I have read quite a few posts about happyness recently, as another blogger Alex Shalman has a Happiness project going on. Its taken me a while to answer his questions, which are at the end of this post.
I have read many times that if you’re aim and energies are directed to finding happiness itself, you will never find it. That to try and seek happiness directly is doomed to failure. I would very much subscribe to that view. But whilst recognizing that this is important, it doesn’t take away from the fact that as individuals and society we can do many things that will make us happier.
Some argue that Governments should do more, and focus less on economic growth and more on policies that will help the people they serve find happiness. Some Governments, such as Bhutan, have even started to do that! The fact remains that despite having greater wealth, better standards of living and possessions galore to improve our happiness, in most Western countries happiness levels have declined over the past 50 years.
So if greater wealth doesn’t bring happyness what does? One simple idea is to remind ourselves what we have, rather than what we don’t have. We are now constantly bombarded with images and messages telling us how much better our lives would be if we had this new car – which you can lock by pressing a button rather than having to insert and turn a key! Or tasted this amazing meal – that needs no preparation and cooks itself! How can we find happiness if our phone doesn’t take photographs?
One of my favorite quotes is
“I cried because I had no shoes, ’till I met a man who had no feet”
Getting in the habit of reminding ourselves what we do have, what is good about our lives – and that shouldn’t be just a list of possessions. Everyone has things in their life for which they can feel grateful. If you reflect on these, rather than problems or what you don’t have, then happiness is more achievable.
One manual I promote from this site is “The Ultimate Guide to Health and Happiness” by Jennifer Saunders. Although I have never described myself as unhappy, I bought this manual myself a few years ago to see if it could make me happier!
I’ll review the manual in a future post, but it basically offers a combination of over 60 principles and exercises that will allow you more insight into what you are feeling, why that is and what you can do to change it. Some exercises I have found very useful and have used in my therapy and coaching work. Its hard to measure if I’m happier, but I feel its another “piece in the jigsaw”. And if it hadn’t been useful to me, I certainly wouldn’t promote it.
I must also mention a BBC television project from 2005. They took 50 volunteers from Slough, a boring English town that was the setting for the comedy series “The Office”. A group of 6 “happiness experts” set out over 3 months to make these volunteers happier. And basically they succeeded. They concluded there were ten steps to happiness:-
Plant something and nurture it
Count your blessings – at least five – at the end of each day
Take time to talk – have an hour-long conversation with a loved one each week
Phone a friend whom you have not spoken to for a while and arrange to meet up
Give yourself a treat every day and take the time to really enjoy it
Have a good laugh at least once a day
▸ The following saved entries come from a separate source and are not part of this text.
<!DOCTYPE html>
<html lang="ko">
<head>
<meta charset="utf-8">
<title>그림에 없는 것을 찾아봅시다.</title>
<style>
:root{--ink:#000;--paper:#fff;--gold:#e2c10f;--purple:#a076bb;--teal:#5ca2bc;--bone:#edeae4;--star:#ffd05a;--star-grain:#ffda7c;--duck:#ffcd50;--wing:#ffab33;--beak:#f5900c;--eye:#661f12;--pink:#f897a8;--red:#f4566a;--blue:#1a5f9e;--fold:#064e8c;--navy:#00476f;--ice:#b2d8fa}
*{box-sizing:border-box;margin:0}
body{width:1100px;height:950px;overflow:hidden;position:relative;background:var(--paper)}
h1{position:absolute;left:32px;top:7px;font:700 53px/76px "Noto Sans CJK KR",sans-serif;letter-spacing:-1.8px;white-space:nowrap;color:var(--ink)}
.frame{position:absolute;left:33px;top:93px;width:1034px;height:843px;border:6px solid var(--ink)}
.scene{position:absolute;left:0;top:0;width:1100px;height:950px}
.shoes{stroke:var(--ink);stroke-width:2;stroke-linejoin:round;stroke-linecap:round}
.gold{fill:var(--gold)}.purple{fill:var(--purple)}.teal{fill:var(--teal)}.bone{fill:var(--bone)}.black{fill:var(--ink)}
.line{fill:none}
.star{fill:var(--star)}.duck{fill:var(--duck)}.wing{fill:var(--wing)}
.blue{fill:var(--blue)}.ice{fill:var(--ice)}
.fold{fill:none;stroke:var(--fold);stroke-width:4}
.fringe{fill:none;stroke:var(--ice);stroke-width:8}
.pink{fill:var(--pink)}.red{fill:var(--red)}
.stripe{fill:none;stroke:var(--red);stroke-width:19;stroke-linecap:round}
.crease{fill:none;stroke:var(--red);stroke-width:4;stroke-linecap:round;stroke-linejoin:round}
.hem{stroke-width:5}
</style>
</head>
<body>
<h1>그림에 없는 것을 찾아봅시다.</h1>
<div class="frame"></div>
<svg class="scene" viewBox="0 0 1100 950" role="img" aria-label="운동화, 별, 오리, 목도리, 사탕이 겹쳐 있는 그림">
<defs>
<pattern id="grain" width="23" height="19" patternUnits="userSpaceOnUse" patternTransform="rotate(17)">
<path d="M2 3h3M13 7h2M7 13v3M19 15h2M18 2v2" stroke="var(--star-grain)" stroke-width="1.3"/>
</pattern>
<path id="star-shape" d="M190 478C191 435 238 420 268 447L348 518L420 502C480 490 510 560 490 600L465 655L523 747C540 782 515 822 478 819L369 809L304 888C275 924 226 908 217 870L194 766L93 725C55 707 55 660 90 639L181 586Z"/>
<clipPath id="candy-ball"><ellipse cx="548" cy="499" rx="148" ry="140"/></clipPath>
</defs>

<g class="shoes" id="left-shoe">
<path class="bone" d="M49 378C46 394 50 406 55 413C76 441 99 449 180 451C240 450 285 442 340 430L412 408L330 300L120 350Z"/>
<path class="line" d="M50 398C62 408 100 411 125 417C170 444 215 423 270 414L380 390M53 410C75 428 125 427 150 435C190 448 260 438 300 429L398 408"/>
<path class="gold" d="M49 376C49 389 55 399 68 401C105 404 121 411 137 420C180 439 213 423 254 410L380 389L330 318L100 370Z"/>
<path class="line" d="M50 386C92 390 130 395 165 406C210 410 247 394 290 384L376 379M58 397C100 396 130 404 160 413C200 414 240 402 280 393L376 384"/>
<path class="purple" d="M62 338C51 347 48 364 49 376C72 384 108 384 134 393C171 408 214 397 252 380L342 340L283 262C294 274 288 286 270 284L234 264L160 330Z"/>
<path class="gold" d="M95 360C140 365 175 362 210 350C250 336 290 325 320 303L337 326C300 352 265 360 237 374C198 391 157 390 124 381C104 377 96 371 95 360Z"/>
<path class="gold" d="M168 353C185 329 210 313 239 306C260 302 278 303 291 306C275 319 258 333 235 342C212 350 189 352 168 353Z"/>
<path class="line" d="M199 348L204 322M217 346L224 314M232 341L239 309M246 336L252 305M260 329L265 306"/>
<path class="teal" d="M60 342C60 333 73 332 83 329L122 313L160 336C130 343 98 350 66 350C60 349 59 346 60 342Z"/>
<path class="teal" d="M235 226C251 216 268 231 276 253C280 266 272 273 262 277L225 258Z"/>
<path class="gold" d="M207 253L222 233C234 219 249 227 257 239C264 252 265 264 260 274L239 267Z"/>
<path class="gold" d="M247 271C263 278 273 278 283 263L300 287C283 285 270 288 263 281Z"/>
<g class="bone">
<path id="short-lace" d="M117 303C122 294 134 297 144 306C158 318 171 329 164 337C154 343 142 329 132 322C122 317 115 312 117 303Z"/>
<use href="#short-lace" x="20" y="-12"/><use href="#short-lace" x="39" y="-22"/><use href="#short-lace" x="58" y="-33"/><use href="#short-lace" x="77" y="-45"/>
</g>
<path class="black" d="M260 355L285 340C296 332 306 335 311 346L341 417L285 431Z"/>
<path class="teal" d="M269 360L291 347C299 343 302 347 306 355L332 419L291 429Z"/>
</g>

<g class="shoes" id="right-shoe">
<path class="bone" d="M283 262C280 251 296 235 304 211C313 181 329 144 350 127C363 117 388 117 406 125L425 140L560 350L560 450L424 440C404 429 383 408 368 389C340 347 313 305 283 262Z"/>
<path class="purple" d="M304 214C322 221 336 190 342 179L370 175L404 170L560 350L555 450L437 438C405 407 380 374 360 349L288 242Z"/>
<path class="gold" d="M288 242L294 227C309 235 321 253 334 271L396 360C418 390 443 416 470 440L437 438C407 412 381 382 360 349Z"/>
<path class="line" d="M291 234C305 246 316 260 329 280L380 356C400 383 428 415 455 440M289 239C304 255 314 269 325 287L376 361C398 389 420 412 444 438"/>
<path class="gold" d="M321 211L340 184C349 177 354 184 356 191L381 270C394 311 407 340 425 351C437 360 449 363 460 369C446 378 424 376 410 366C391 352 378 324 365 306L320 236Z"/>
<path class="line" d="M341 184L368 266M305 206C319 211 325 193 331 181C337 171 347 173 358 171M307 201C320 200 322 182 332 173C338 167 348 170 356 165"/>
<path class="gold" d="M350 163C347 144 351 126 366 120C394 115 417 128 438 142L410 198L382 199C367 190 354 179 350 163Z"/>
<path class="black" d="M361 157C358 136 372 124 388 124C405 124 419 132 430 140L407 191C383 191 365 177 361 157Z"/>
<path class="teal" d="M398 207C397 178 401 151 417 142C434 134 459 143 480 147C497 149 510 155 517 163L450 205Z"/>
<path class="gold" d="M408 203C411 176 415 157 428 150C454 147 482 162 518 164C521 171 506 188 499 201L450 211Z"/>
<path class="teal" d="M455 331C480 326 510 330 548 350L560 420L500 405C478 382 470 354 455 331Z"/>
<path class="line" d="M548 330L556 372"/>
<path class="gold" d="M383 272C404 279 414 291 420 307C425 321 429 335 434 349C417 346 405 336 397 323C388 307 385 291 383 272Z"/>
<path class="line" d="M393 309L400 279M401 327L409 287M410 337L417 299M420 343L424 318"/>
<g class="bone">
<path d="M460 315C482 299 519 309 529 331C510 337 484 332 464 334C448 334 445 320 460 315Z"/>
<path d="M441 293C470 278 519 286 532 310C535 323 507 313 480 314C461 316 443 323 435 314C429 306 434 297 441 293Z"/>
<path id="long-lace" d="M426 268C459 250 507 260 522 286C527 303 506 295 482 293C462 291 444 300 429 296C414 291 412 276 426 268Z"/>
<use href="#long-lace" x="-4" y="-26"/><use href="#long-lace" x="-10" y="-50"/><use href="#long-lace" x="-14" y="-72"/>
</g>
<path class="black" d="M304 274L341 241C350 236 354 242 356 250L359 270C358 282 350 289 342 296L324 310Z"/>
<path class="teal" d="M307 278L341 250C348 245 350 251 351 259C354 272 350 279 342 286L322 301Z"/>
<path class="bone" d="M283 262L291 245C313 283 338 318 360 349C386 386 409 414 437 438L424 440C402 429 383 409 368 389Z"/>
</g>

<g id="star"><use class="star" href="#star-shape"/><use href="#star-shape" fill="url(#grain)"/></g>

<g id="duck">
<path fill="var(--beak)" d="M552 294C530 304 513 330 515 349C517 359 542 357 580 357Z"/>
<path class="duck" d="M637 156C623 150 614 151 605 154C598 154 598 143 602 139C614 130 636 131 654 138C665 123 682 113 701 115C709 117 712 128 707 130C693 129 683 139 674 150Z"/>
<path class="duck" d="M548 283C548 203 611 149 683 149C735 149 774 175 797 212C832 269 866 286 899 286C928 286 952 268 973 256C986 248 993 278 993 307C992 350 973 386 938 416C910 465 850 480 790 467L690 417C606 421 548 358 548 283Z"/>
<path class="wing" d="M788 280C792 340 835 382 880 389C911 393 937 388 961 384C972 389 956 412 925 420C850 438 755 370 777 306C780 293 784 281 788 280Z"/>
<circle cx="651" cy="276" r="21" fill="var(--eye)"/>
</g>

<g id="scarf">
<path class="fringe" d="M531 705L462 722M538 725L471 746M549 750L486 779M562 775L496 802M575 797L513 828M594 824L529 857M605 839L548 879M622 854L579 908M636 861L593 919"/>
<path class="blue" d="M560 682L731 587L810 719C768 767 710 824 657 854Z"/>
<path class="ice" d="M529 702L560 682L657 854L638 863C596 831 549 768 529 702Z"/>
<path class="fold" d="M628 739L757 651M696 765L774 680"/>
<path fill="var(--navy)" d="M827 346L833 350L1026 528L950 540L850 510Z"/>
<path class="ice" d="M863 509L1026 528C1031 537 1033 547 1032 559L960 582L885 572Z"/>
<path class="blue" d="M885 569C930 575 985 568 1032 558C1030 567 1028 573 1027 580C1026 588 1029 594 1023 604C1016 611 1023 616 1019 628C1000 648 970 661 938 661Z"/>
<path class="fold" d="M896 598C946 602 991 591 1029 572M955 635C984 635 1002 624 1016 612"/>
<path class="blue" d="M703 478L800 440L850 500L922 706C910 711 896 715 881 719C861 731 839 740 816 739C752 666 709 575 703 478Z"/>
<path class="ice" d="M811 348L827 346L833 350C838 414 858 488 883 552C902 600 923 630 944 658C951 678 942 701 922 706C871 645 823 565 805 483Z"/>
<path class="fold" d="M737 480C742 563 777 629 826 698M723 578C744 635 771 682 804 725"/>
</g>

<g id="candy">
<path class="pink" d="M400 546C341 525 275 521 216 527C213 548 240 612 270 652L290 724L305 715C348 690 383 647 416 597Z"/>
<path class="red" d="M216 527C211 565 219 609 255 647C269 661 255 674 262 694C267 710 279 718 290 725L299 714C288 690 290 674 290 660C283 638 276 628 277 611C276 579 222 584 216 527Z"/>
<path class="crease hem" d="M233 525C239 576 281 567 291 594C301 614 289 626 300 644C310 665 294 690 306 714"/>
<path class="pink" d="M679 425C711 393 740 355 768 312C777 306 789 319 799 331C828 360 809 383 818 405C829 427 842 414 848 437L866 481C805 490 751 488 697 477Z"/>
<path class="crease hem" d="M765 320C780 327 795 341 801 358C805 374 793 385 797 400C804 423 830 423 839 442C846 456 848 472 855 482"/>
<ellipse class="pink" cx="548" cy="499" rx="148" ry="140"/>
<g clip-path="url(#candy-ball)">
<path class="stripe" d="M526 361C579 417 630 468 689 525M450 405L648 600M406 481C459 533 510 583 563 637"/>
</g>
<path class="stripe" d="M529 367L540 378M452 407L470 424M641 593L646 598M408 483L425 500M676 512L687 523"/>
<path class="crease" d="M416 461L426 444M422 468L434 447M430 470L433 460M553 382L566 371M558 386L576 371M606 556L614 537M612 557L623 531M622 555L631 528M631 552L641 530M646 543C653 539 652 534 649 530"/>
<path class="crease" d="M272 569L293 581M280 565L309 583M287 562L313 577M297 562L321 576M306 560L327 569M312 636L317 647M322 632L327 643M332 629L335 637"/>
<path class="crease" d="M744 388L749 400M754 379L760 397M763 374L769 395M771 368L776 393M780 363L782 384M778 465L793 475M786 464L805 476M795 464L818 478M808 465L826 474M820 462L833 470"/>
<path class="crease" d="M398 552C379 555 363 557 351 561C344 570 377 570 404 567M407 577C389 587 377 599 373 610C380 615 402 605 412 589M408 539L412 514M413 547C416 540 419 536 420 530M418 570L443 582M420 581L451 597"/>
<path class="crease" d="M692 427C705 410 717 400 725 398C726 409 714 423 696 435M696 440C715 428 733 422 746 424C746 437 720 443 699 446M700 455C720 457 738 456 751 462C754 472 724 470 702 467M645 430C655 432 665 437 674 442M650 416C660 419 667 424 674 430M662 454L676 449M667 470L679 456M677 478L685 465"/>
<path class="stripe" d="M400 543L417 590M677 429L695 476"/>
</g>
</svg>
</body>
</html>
Get physical – exercise for half an hour three times a week
Smile at and/or say hello to a stranger at least once each day
Cut your TV viewing by half
Spread some kindness – do a good turn for someone every day
Nothing remarkable or difficult in that list. The hardest bit is to start changing your current habits and try something new. Now, onto Alex’s questions:-
1. How do you define happiness?
Viktor Frankl, in Man’s Search for Meaning says:-
“Don’t aim at success – the more you aim at it and make it a target, the more you are going to miss it. For success, like happiness cannot be pursued; it must ensue as the unintended side effect of one’s personal dedication to a courses greater than oneself.”
I think the more you try to define or pin down happiness, the further away you get from actually having it.
“Its by being fully involved with every detail of our lives, whether good or bad, that we find happiness, not by trying to look for it directly.”
Mihlay Csikszentmihalyi in Flow
2. On a scale of 1-10, how would you rate your happiness now, versus when you were a child?
I have such limited memory of being a child, I cannot compare.
3. What do you do on a daily basis that brings you happiness? (and how consistent is the feeling of happiness throughout your day)
I do the exercise above – I reflect and remind myself each day on what is good about my life. But I don’t reflect on whether I am happy or not!
Negative thinking. Like everyone else, I can allow negative thoughts to creep in. I have posted quite often about positive thinking and techniques for challenging negative thoughts. I do practice what I preach, but like everyone I have a lifetime of habits to contend with.
5. What do you plan on doing in the future that will bring you even more happiness?
When I finish writing this I’m about to go for a walk along the beach with my wife, and tonight we’re going to a charity quiz night with friends. I will also phone my sister, as it was her “12th” birthday yesterday, I’m also going to phone my friend Mandy. Tomorrow its Mothers day in the UK and we’re having both of our mothers over for a meal. I plan to finish off some painting in the kitchen first.
Along the way I will do lots of other little things that I’m sure will make me happy – if I don’t think about it!
Top photo by Michael(mx5tx)